The growth rate in the current fiscal, Chidambaram said, is likely to be 5 per cent.
He further said: "The second quarter GDP growth rate indicates that the economy may be recovering and on a growth trajectory again...performance of Q2 is broadly on the expected line."
With the recent improvement in some important sectors like manufacturing, better performance of exports and with the measures taken by the government the economy can be expected to show further improvement, he said.
Chidambaram also expressed the confidence that the government will be able to achieve the disinvestment target of Rs 40,000 crore and contain the fiscal deficit within 4.8 per cent of the GDP.
"We are still on target. We are on course for disinvestment. We are still on track to achieve Rs 40,000 crore target," he said.
Chidambaram said the fiscal deficit has been high in the first half of the current financial year on account of front-loading of expenditure.
"The fiscal deficit at the end of any month does not give a true picture as expenditure is front-loaded and revenues are usually back-loaded. We will contain fiscal deficit at 4.8 per cent," he said.
In the first seven months (April-October) of 2013-14, the fiscal deficit, which is the difference between the earnings and spendings of government, was already at 84.4 per cent of the full-year Budget estimates.
Chidambaram said Plan Expenditure at the end of October was 48.3 per cent of BE, compared to last year's 43.2 per cent. The net tax and non-tax revenues up to October is 43.2 per cent of BE, exactly same as last year, he added.
"There is some momentum in the beginning of the second half. We will push for tax collections to speed up and once revenue collections speed up, we are confident that we will contain the fiscal deficit," Chidambaram said.
He said the government will garner little more from the sale of spectrum than the Budget target of Rs 40,000 crore.
Replying to queries on inflation, Chidambaram said the principal responsibility of taming food inflation and all instruments for that lies with state governments.
"For years state governments have simply shrug their responsibility and blamed the central government. I am not saying the central government is not responsible, but principal responsibility in dealing with food inflation lies with state government.
"They must take action against hoarding and profiteering.
They must take action on removing the barriers to trade... They must encourage people to improve supply change to bring produce to shelves," he said.
The retail inflation swelled to 10.09 per cent in October, mainly on account of high food prices.
The Wholesale Price Index (WPI) based inflation stood at 8-month high of 7 per cent in October.
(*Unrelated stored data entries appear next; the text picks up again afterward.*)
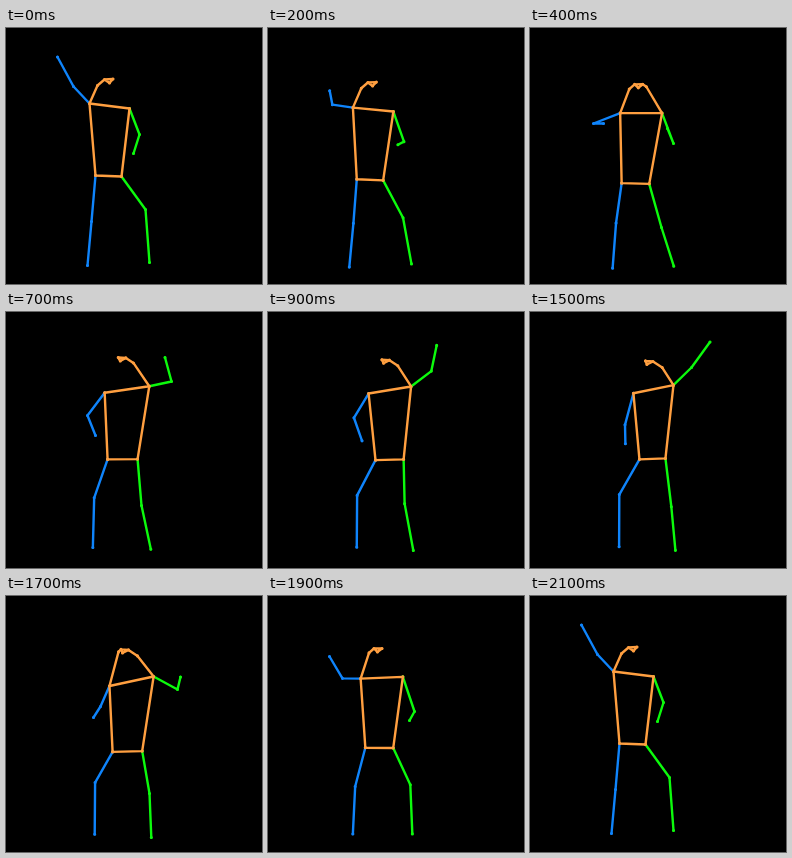
An HTML page that plays this animation: 256x256 px, repeating every 2.2 s.

```html
<!DOCTYPE html>
<html lang="en">
<head>
<meta charset="utf-8">
<title>Dancing skeleton</title>
<style>
  html, body { margin: 0; width: 100%; height: 100%; overflow: hidden; background: #000; }
  svg { display: block; width: 100vw; height: 100vh; }
  path { fill: none; stroke-linecap: round; stroke-linejoin: round; transform: translate(.5px, .5px); }
  .bone { stroke-width: 2.4; }
  .joint { stroke-width: 3.1; }
  .right { stroke: #0f84fb; }
  .left { stroke: #0cfa0c; }
  .core { stroke: #ff9f40; }
</style>
</head>
<body>
<svg viewBox="0 0 256 256"></svg>
<script>
const STEP = 100, LOOP = 2200, CYCLE = 21;

// Drivers of the dance: [tick, dip, facing front, sway of head, chest and hips].
const drive = [
  [0, 0, 0, 0, 0, 0],
  [4, 1, .4, .37, .4, .14],
  [7, -.1, 1, .83, .92, .67],
  [11, .15, 0, .97, .95, 1.05],
  [15, -.15, 0, 1.03, 1.05, .95],
  [17, 1, .9, 1, 1.16, .9]
];

// Each joint sways between two points; a part also sinks, rises and widens as a whole.
const parts = [
  { sway: "head", sink: 7, rise: 4, widen: 0, joints: {
    rEar: [[91, 57], [112, 52]], rEye: [[98, 51], [114.5, 49.5]],
    nose: [[103, 54.5], [116, 53]],
    lEye: [[106.5, 50.5], [122, 50]], lEar: [[107, 51], [131, 56]] } },
  { sway: "chest", sink: 7, rise: 0, widen: 2.3, joints: {
    rShoulder: [[83, 75], [102, 81.5]], lShoulder: [[123, 80], [142, 74]] } },
  { sway: "hips", sink: 7.5, rise: 0, widen: 2, joints: {
    rHip: [[89, 147], [110, 148]], lHip: [[115, 148], [136, 147]] } },
  { sway: "hips", sink: 3, rise: 0, widen: 0, joints: {
    rKnee: [[85, 193], [89, 182]], rAnkle: [[81, 237], [89, 234.5]],
    lAnkle: [[143, 234], [145, 238.5]] } }
];

// Freely swinging joints follow a curve through a few points: [tick, x, y].
const swings = {
  rElbow: [[0, 67, 58], [4, 63, 95], [7, 81, 103], [13, 90, 108], [17, 94, 110], [20, 64, 66]],
  rWrist: [[0, 51, 28.5], [4, 73, 95], [7, 89, 123], [13, 97, 130], [17, 87, 121],
           [19, 61, 60], [20, 54, 23]],
  lElbow: [[0, 133, 106], [4, 143, 115], [7, 165, 69], [11, 158, 55], [15, 161, 55],
           [17, 171, 93], [19, 146, 115]],
  lWrist: [[0, 127, 125], [4, 137, 100], [7, 158.5, 45], [11, 175, 29], [15, 179.5, 29.5],
           [17, 174, 80.5], [19, 141, 124]],
  lKnee: [[0, 139, 181], [4, 131, 199], [7, 135, 193], [13, 138, 190], [17, 143, 197]]
};

const groups = [
  ["right", ["rShoulder rElbow rWrist", "rHip rKnee rAnkle"]],
  ["left", ["lShoulder lElbow lWrist", "lHip lKnee lAnkle"]],
  ["core", ["rShoulder lShoulder lHip rHip rShoulder", "rEye nose lEye rEye",
            "rShoulder rEar rEye", "lShoulder lEar lEye"]]
].map(([color, chains]) => ({
  chains: chains.map(c => c.split(" ")),
  bone: addPath("bone " + color),
  joint: addPath("joint " + color)
}));

function addPath(cls) {
  const path = document.createElementNS("http://www.w3.org/2000/svg", "path");
  path.setAttribute("class", cls);
  return document.querySelector("svg").appendChild(path);
}

// Key i of a closed track, with its tick unwrapped past either end.
function key(track, i) {
  const n = track.length, turn = Math.floor(i / n);
  const [tick, ...values] = track[i - turn * n];
  return [tick + turn * CYCLE, ...values];
}

// Cubic Hermite curve through unevenly spaced keys.
function follow(track, tick) {
  const i = track.findLastIndex(k => k[0] <= tick);
  const [a, b, c, d] = [-1, 0, 1, 2].map(o => key(track, i + o));
  const span = c[0] - b[0], s = (tick - b[0]) / span;
  return b.map((from, k) => {
    const m0 = (c[k] - a[k]) / (c[0] - a[0]) * span;
    const m1 = (d[k] - b[k]) / (d[0] - b[0]) * span;
    return from + (c[k] - from) * s * s * (3 - 2 * s)
      + m0 * s * (1 - s) ** 2 - m1 * s * s * (1 - s);
  }).slice(1);
}

function pose(tick) {
  const [dip, front, head, chest, hips] = follow(drive, tick);
  const sways = { head, chest, hips }, at = {};
  for (const { sway, sink, rise, widen, joints } of parts) {
    const s = sways[sway];
    for (const [name, [from, to]] of Object.entries(joints)) {
      const side = name[0] === "r" ? -1 : 1;
      at[name] = [
        from[0] + (to[0] - from[0]) * s + side * widen * front,
        from[1] + (to[1] - from[1]) * s + sink * dip - rise * front
      ];
    }
  }
  for (const name in swings) at[name] = follow(swings[name], tick);
  return at;
}

// The far ear disappears as the head turns.
function hidden(name, tick) {
  if (name === "rEar") return tick > 4 && tick < 17;
  if (name === "lEar") return tick < 3 || tick > 18;
  return false;
}

function draw(tick) {
  const at = pose(tick);
  for (const { chains, bone, joint } of groups) {
    const shown = chains.filter(c => !c.some(n => hidden(n, tick)));
    bone.setAttribute("d", shown.map(c => "M" + c.map(n => at[n]).join("L")).join(""));
    joint.setAttribute("d", shown.flat().map(n => `M${at[n]}h0`).join(""));
  }
}

function frame() {
  draw(Math.floor(performance.now() % LOOP / STEP) % CYCLE);
  requestAnimationFrame(frame);
}
frame();
</script>
</body>
</html>
```
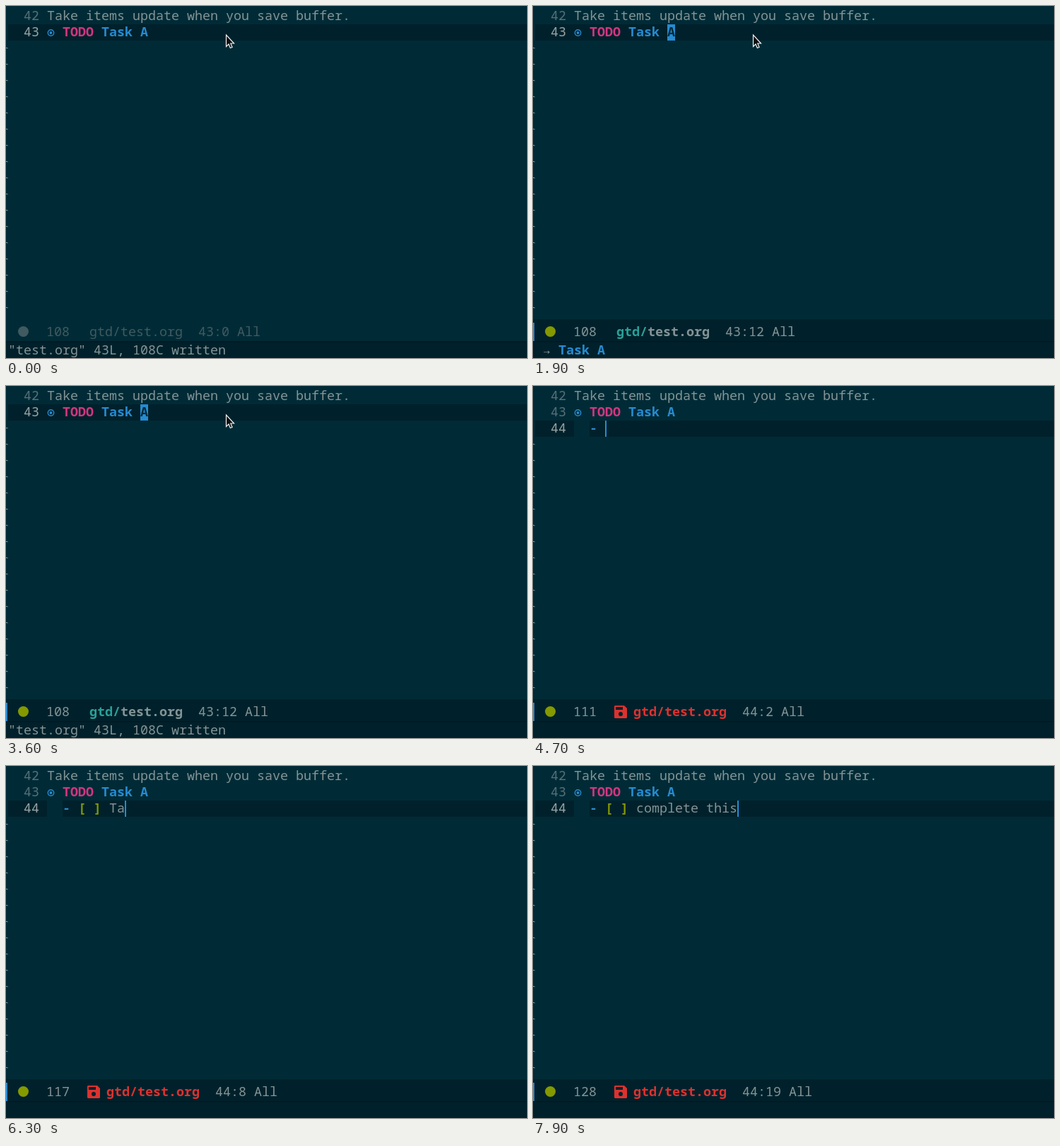
These frames come from a looping animation (737x499 px, 8000 ms). An HTML page with a canvas:

```html
<!DOCTYPE html>
<html lang="en">
<head>
<meta charset="utf-8">
<title>Org task editing</title>
<style>
  html, body { margin: 0; width: 100%; height: 100%; overflow: hidden; background: #002b36; }
  canvas { display: block; }
</style>
</head>
<body>
<canvas id="stage" width="737" height="499"></canvas>
<script>
const ctx = document.getElementById('stage').getContext('2d');
const W = 737, H = 499, CELL = 11, ROW = 23, LEFT = 58, LOOP = 8000;
const C = {
  bg: '#002b36', dark: '#00212b', line: '#00191f', region: '#073642',
  fg: '#839496', dim: '#56707a', bright: '#98a4a5', faint: '#405a61',
  blue: '#268bd2', pink: '#d33682', teal: '#2aa198', green: '#859900',
  yellow: '#b58900', red: '#dc322f'
};
const SAVED = '"test.org" 43L, 108C written';

// Each event changes only the listed parts of the editor state.
const events = [
  [0, { focus: false, mode: 'normal', row: 43, col: 0, dirty: false, item: null, echo: SAVED, mouse: true }],
  [600, { focus: true, mode: 'visual', col: 13, echo: '' }],
  [700, { mode: 'normal', col: 12 }],
  [1200, { echo: 'heading' }],
  [2100, { mode: 'insert', row: 44, item: '', dirty: true, echo: '-- INSERT --' }],
  [2800, { row: 43, col: 13, item: null, echo: '' }],
  [3100, { mode: 'normal', col: 12 }],
  [3300, { echo: ':' }],
  [3400, { echo: ':w' }],
  [3600, { echo: SAVED, dirty: false }],
  [4000, { mode: 'insert', row: 44, item: '', dirty: true, echo: '' }],
  [4100, { echo: '-- INSERT --' }],
  [4700, { item: '- ', echo: '', mouse: false }]
];

// Types one list of successive lengths of a text, one step per 100 ms.
function type(start, text, lengths) {
  lengths.forEach((n, i) => events.push([start + i * 100, { item: text.slice(0, n) }]));
}
type(4900, '- [ ] ', [3, 4, 5, 6]);
type(5800, '- [ ] Tas', [7, 8, 9]);
type(6300, '- [ ] Ta', [8]);
type(6700, '- [ ] complete', [6, 7, 8, 9, 11, 12, 14]);
type(7500, '- [ ] complete this', [15, 16, 17, 18, 19]);

function stateAt(t) {
  const s = {};
  for (const [time, change] of events) if (time <= t) Object.assign(s, change);
  return s;
}

function rect(x, y, w, h, color) {
  ctx.fillStyle = color;
  ctx.fillRect(x, y, w, h);
}

function text(str, x, y, color, bold) {
  ctx.font = (bold ? 'bold ' : '') + '18.333px "Noto Sans Mono", "DejaVu Sans Mono", monospace';
  ctx.fillStyle = color;
  ctx.fillText(str, x, y);
}

function disc(x, y, r, color) {
  ctx.beginPath();
  ctx.arc(x, y, r, 0, Math.PI * 2);
  ctx.fillStyle = color;
  ctx.fill();
}

function polygon(points) {
  ctx.beginPath();
  points.forEach(([x, y]) => ctx.lineTo(x, y));
  ctx.closePath();
}

function drawHeading(s) {
  const top = 26, base = 43, current = s.row === 43;
  if (current) {
    rect(3, top, s.mode === 'visual' ? LEFT - 3 : W, ROW, C.dark);
    if (s.mode === 'visual') rect(201, top, W, ROW, C.region);
  }
  text('43', 25, base, current ? C.bright : C.dim);
  ctx.beginPath();
  ctx.arc(63.5, 38, 4.2, 0, Math.PI * 2);
  ctx.strokeStyle = C.blue;
  ctx.lineWidth = 1.4;
  ctx.stroke();
  disc(63.5, 38, 1.9, C.blue);
  text('TODO', 80, base, C.pink, true);
  text('Task A', 135, base, C.blue, true);
  if (!current || !s.focus) return;

  const x = LEFT + (s.col + (s.mode === 'normal' ? 0 : 0)) * CELL;
  if (s.mode === 'normal') {
    rect(x, top, CELL, ROW, C.blue);
    text('A', x, base, C.bg, true);
  } else if (s.mode === 'visual') {
    ctx.lineWidth = 1;
    ctx.strokeRect(x + .5, top + .5, CELL - 1, ROW - 1);
  } else {
    rect(x, top, 2, ROW, C.blue);
  }
}

function drawItem(item) {
  const top = 49, base = 66, x = 80;
  rect(3, top, LEFT - 3, ROW, C.dark);
  rect(x, top, W, ROW, C.dark);
  text('44', 25, base, C.bright);
  text(item.slice(0, 1), x, base, C.blue, true);
  text(item.slice(2, 5), x + 2 * CELL, base, C.green, true);
  text(item.slice(6), x + 6 * CELL, base, C.fg);
  rect(x + item.length * CELL, top, 2, ROW, C.blue);
}

function drawFloppy(x, y, bg) {
  ctx.fillStyle = C.red;
  polygon([[x + 1, y], [x + 14, y], [x + 18, y + 4], [x + 18, y + 17],
    [x + 17, y + 18], [x + 1, y + 18], [x, y + 17], [x, y + 1]]);
  ctx.fill();
  rect(x + 2, y + 2, 10, 4, bg);
  disc(x + 9, y + 12, 3, bg);
}

function drawStatus(s) {
  const base = 468, bg = s.focus ? C.dark : C.bg;
  const fg = s.focus ? C.fg : C.faint;
  rect(0, 444, W, 32, bg);
  if (s.focus) rect(0, 449, 2, 27, C.blue);
  disc(24.5, 461.5, 7.5, !s.focus ? C.faint : s.mode === 'visual' ? C.yellow : C.green);

  const inItem = s.row === 44;
  const col = inItem ? s.item.length : s.col;
  const size = 108 + (inItem ? 1 + s.item.length : 0);
  text(String(size), 57, base, fg);
  if (s.dirty) {
    drawFloppy(115, 453, bg);
    text('gtd/test.org', 142, base, C.red, true);
  } else {
    text('gtd/', 118, base, s.focus ? C.teal : fg, s.focus);
    text('test.org', 162, base, fg, s.focus);
  }
  const x = s.dirty ? 296 : 272;
  const place = s.row + ':' + col + ' All';
  text(place, x, base, fg);
  if (s.mode === 'visual') text('1C', x + (place.length + 1) * CELL, base, C.blue);
}

function drawEcho(echo) {
  rect(0, 476, W, 23, C.dark);
  rect(0, 475, W, 1.5, C.line);
  if (echo === 'heading') {
    text('→', 14, 494, C.fg);
    text('Task A', 36, 494, C.blue, true);
  } else {
    text(echo, 3, 494, C.fg);
  }
}

function drawMouse() {
  polygon([[311.5, 41], [311.5, 57.5], [315, 54], [317.3, 59.5],
    [320, 58.5], [317.8, 53], [322.5, 53]]);
  ctx.fillStyle = '#0b0f10';
  ctx.fill();
  ctx.strokeStyle = '#f4f4f4';
  ctx.lineWidth = 1.2;
  ctx.stroke();
}

function draw(t) {
  const s = stateAt(t);
  rect(0, 0, W, H, C.bg);
  text('42', 25, 20, C.dim);
  text('Take items update when you save buffer.', LEFT, 20, C.fg);
  drawHeading(s);
  if (s.item !== null) drawItem(s.item);
  for (let y = s.item === null ? 59 : 82; y <= 428; y += ROW) {
    rect(0, y, 2, 1, C.fg);
    rect(2, y + .5, 1, 1, C.dim);
  }
  drawStatus(s);
  drawEcho(s.echo);
  if (s.mouse) drawMouse();
}

const start = performance.now();
function tick() {
  draw((performance.now() - start) % LOOP);
  requestAnimationFrame(tick);
}
tick();
</script>
</body>
</html>
```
The rate of price rise in food articles was at 18.19 per cent.